In addition to reducing hiring, he said, the company was leaving certain positions unfilled in response to attrition and "turning up the heat" on performance management to weed out staffers unable to meet more aggressive goals.
"Realistically, there are probably a bunch of people at the company who shouldn't be here," Zuckerberg said.
"Part of my hope by raising expectations and having more aggressive goals, and just kind of turning up the heat a little bit, is that I think some of you might decide that this place isn't for you, and that self-selection is OK with me," he said.
The company must "prioritize more ruthlessly" and "operate leaner, meaner, better executing teams," Chief Product Officer Chris Cox wrote in the memo, which appeared on the company's internal discussion forum Workplace before the Q&A.
"I have to underscore that we are in serious times here and the headwinds are fierce.

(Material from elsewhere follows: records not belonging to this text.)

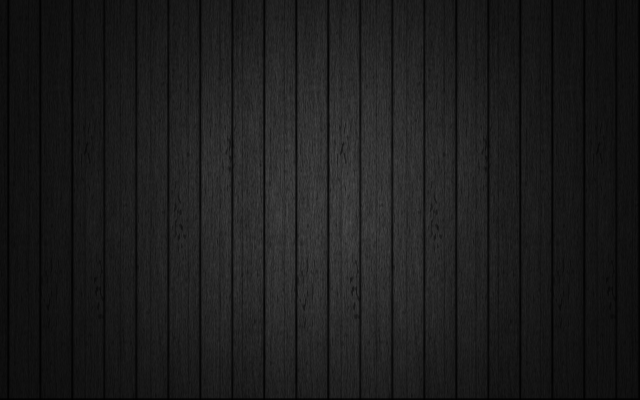
Reproduce this texture procedurally as a Shadertoy shader.

```glsl
// Dark vertical wooden planks under a soft round light in the middle.
// Stretched gradient noise makes the grain, thresholded noise the cracks,
// and the plank pattern repeats every eight boards.

vec2 gradientAt(vec2 cell) {
    vec3 q = fract(cell.xyx * vec3(0.1031, 0.1030, 0.0973));
    q += dot(q, q.yzx + 33.33);
    float angle = 6.2832 * fract((q.x + q.y) * q.z);
    return vec2(cos(angle), sin(angle));
}

float gradientNoise(vec2 p) {
    vec2 i = floor(p), f = fract(p);
    vec2 u = f * f * f * (f * (f * 6.0 - 15.0) + 10.0);
    vec2 e = vec2(0.0, 1.0);
    float low = mix(dot(gradientAt(i), f), dot(gradientAt(i + e.yx), f - e.yx), u.x);
    float high = mix(dot(gradientAt(i + e), f - e), dot(gradientAt(i + 1.0), f - 1.0), u.x);
    return mix(low, high, u.y);
}

float hash(float n) {
    return fract(sin(n * 12.99 + 4.1) * 437.58);
}

// Long fibres, fine streaks and short pores; y runs along the board.
float woodGrain(vec2 p) {
    p.x += 0.10 * gradientNoise(p * vec2(1.5, 0.6));
    float fibres = gradientNoise(p * vec2(10.0, 0.25));
    float streaks = gradientNoise(p * vec2(19.0, 1.3) + 31.0);
    float pores = gradientNoise(p * vec2(25.0, 6.0) + 67.0);
    float fine = gradientNoise(p * vec2(33.0, 11.0) + 93.0);
    return 0.15 * fibres + 0.24 * streaks + 0.27 * pores + 0.18 * fine;
}

// Weathered patches, placed as (board coordinate, height).
float wornPatches(float x, float y) {
    vec2 centers[5] = vec2[5](vec2(6.88, 0.62), vec2(5.34, 0.45),
        vec2(2.45, 0.62), vec2(2.80, 0.28), vec2(1.25, 0.27));
    float worn = 0.0;
    for (int k = 0; k < 5; k++) {
        float dx = mod(x - centers[k].x + 4.0, 8.0) - 4.0;
        vec2 d = vec2(dx / 0.20, (y - centers[k].y) / 0.085);
        worn = max(worn, exp(-dot(d, d)));
    }
    return worn;
}

void mainImage(out vec4 fragColor, in vec2 fragCoord) {
    vec2 uv = fragCoord / iResolution.xy;
    float aspect = iResolution.x / iResolution.y;
    float x = uv.x * 20.0 - 0.26;
    float y = uv.y * 20.0 / aspect;
    float board = mod(floor(x), 8.0);
    float across = fract(x);
    float seamDist = min(across, 1.0 - across);
    float pixel = 20.0 / iResolution.x;

    // Light pool near the middle
    vec2 fromLight = (uv - vec2(0.505, 0.51)) * vec2(aspect, 0.96);
    float light = 0.048 + 0.160 * exp(-4.0 * dot(fromLight, fromLight));

    // Board tint and grain
    vec2 boardPos = vec2(across + board * 7.3, y + 40.0 * hash(board));
    float tone = 1.04 + 0.10 * (hash(board + 20.0) - 0.5);
    tone += woodGrain(boardPos);
    tone += 0.10 * gradientNoise(boardPos * vec2(1.5, 0.25) + 5.0);

    // Small dark cracks, gathered in the worn patches
    float worn = wornPatches(x, uv.y);
    float crackNoise = gradientNoise(boardPos * vec2(13.0, 3.5) + 13.0);
    float crack = smoothstep(0.0, 0.3, crackNoise + 0.28 * worn - 0.28);
    tone *= 1.0 - (0.25 + 0.25 * worn) * crack;

    // Faint split inside some boards
    float splitAt = 0.3 + 0.4 * hash(board + 50.0);
    float split = 1.0 - smoothstep(0.0, 0.01 + pixel, abs(across - splitAt));
    tone *= 1.0 - 0.20 * split * step(0.5, hash(board + 70.0));

    // Thin uneven seam groove, soft shadow and lit bevel
    float seam = mod(floor(x + 0.5), 8.0);
    float wear = gradientNoise(vec2(seam * 5.7, y * 1.2));
    float depth = 0.58 + 0.20 * hash(seam + 90.0) + 0.25 * wear;
    float groove = 1.0 - smoothstep(0.008, 0.022 + pixel, seamDist);
    tone *= 1.0 - depth * groove;
    tone *= 1.0 - 0.20 * exp(-seamDist * 16.0);
    tone += 0.06 * exp(-pow((across - 0.09) / 0.035, 2.0));

    // Dark outer rim at the bottom and right
    float rim = smoothstep(0.002, 0.007, uv.y) * smoothstep(0.001, 0.005, 1.0 - uv.x);
    float value = light * max(tone, 0.0) * mix(0.2, 1.0, rim);
    fragColor = vec4(vec3(value), 1.0);
}
```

We need to execute flawlessly in an environment of slower growth, where teams should not expect vast influxes of new engineers and budgets," Cox wrote.
The memo was "intended to build on what we've already said publicly in earnings about the challenges we face and the opportunities we have, where we're putting more of our energy toward addressing," a Meta spokesperson said in a statement.